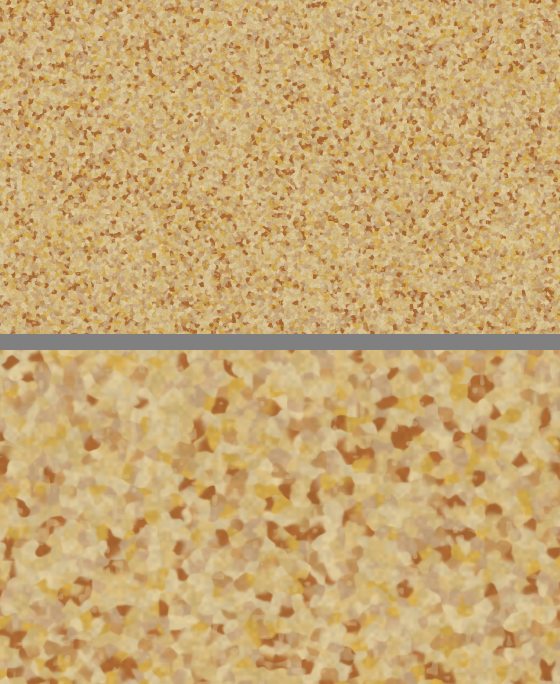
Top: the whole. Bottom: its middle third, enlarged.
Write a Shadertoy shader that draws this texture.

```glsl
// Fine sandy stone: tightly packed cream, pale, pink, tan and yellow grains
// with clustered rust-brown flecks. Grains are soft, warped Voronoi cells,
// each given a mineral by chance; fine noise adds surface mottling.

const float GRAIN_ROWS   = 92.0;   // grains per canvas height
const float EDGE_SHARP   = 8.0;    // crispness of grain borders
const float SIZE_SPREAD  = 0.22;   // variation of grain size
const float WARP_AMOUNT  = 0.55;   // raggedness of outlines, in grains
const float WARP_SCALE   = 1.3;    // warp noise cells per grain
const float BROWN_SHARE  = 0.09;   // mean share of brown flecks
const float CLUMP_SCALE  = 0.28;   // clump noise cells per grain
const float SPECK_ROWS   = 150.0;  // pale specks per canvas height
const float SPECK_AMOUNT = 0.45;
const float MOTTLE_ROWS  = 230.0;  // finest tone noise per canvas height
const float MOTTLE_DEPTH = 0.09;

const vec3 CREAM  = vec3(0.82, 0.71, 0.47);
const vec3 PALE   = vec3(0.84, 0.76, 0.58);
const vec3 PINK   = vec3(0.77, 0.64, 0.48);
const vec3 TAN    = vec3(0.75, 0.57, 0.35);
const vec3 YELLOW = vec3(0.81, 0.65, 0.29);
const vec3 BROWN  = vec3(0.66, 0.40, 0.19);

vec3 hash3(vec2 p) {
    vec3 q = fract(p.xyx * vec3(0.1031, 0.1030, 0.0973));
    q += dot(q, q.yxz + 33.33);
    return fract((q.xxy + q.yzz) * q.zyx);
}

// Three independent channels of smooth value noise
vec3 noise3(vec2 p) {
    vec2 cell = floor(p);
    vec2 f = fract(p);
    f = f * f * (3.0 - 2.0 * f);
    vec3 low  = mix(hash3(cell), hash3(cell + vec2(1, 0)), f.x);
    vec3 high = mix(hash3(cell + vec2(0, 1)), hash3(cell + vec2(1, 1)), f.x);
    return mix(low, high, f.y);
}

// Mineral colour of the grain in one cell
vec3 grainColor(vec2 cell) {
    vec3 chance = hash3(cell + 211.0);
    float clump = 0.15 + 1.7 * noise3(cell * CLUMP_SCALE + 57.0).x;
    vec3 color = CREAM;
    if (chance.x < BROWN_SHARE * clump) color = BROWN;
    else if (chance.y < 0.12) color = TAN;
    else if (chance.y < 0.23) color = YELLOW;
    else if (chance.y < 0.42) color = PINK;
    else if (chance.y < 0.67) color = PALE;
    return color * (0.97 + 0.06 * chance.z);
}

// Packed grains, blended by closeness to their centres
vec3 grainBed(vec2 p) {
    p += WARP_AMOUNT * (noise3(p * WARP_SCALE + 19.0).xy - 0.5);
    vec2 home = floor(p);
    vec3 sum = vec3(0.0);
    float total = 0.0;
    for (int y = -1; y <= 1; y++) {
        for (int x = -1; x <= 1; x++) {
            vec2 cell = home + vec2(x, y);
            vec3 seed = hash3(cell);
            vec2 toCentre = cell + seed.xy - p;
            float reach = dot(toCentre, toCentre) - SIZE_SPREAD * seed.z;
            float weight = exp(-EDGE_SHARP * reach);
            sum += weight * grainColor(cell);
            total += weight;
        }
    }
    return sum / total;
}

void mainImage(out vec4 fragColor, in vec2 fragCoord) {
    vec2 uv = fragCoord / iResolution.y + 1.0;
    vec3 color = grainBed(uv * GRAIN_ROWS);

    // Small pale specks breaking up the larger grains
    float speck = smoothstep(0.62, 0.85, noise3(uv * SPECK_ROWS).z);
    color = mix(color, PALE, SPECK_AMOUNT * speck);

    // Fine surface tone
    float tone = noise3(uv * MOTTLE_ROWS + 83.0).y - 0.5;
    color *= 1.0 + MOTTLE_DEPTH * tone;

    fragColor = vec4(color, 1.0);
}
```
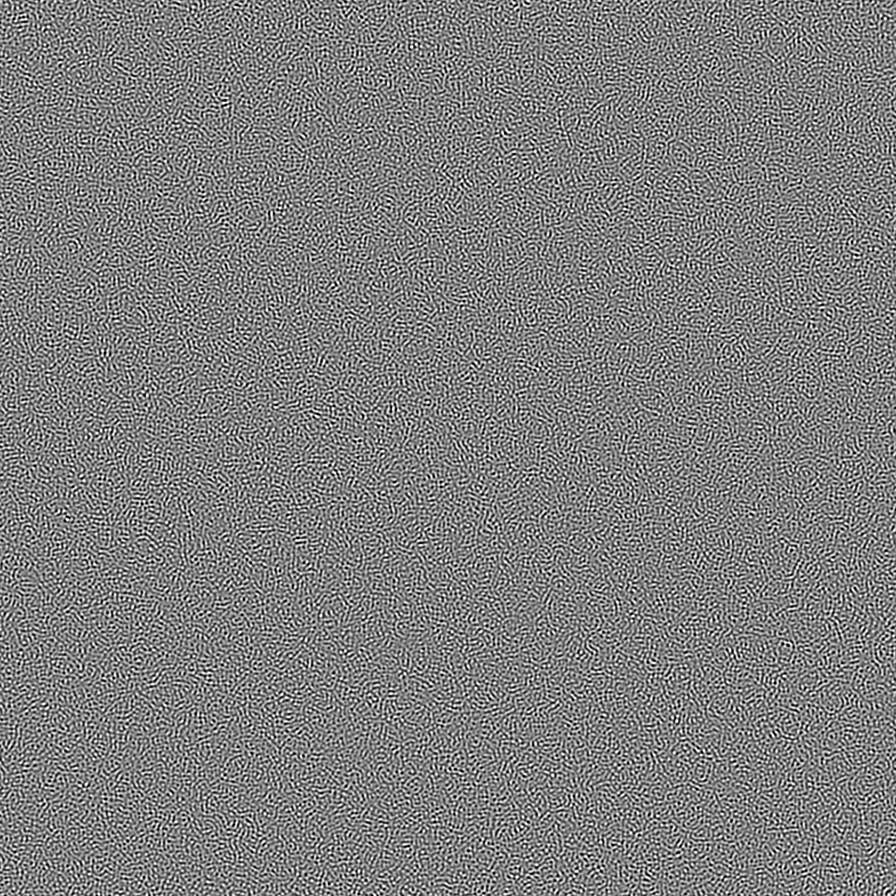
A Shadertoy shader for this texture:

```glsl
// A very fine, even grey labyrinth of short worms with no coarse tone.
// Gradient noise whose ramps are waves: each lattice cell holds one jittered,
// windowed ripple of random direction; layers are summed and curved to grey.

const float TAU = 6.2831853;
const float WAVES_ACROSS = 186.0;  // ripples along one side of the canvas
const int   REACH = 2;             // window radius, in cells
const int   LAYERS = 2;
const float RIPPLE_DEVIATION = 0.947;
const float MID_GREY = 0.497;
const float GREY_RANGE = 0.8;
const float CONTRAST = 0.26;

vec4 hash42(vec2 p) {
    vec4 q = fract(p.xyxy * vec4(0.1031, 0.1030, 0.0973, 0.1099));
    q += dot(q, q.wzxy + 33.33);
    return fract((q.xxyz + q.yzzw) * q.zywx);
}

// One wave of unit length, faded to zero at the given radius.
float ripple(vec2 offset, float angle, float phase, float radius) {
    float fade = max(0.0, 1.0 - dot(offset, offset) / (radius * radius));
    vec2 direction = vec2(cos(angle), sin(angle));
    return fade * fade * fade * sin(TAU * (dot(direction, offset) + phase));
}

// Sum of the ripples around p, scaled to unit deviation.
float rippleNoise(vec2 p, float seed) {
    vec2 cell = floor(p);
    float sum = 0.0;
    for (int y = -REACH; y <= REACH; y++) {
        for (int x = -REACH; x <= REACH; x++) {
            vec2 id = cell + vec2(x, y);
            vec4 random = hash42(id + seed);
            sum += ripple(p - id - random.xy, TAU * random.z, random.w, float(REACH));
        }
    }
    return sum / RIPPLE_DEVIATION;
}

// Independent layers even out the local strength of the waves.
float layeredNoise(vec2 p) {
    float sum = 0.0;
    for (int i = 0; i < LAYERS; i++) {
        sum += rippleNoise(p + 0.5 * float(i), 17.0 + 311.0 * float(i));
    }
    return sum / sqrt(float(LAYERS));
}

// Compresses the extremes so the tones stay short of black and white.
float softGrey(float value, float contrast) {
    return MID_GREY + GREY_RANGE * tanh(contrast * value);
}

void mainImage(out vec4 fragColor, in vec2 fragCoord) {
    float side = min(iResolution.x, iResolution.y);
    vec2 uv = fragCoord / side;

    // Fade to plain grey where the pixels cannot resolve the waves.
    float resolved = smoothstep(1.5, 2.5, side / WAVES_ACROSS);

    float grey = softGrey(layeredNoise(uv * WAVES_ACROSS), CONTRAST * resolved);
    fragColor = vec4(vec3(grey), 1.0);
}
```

## TRY IT:
Count every line above that holds the word "else", and state the number and nothing more.

## SOLUTION FOR THIS EXERCISE:
4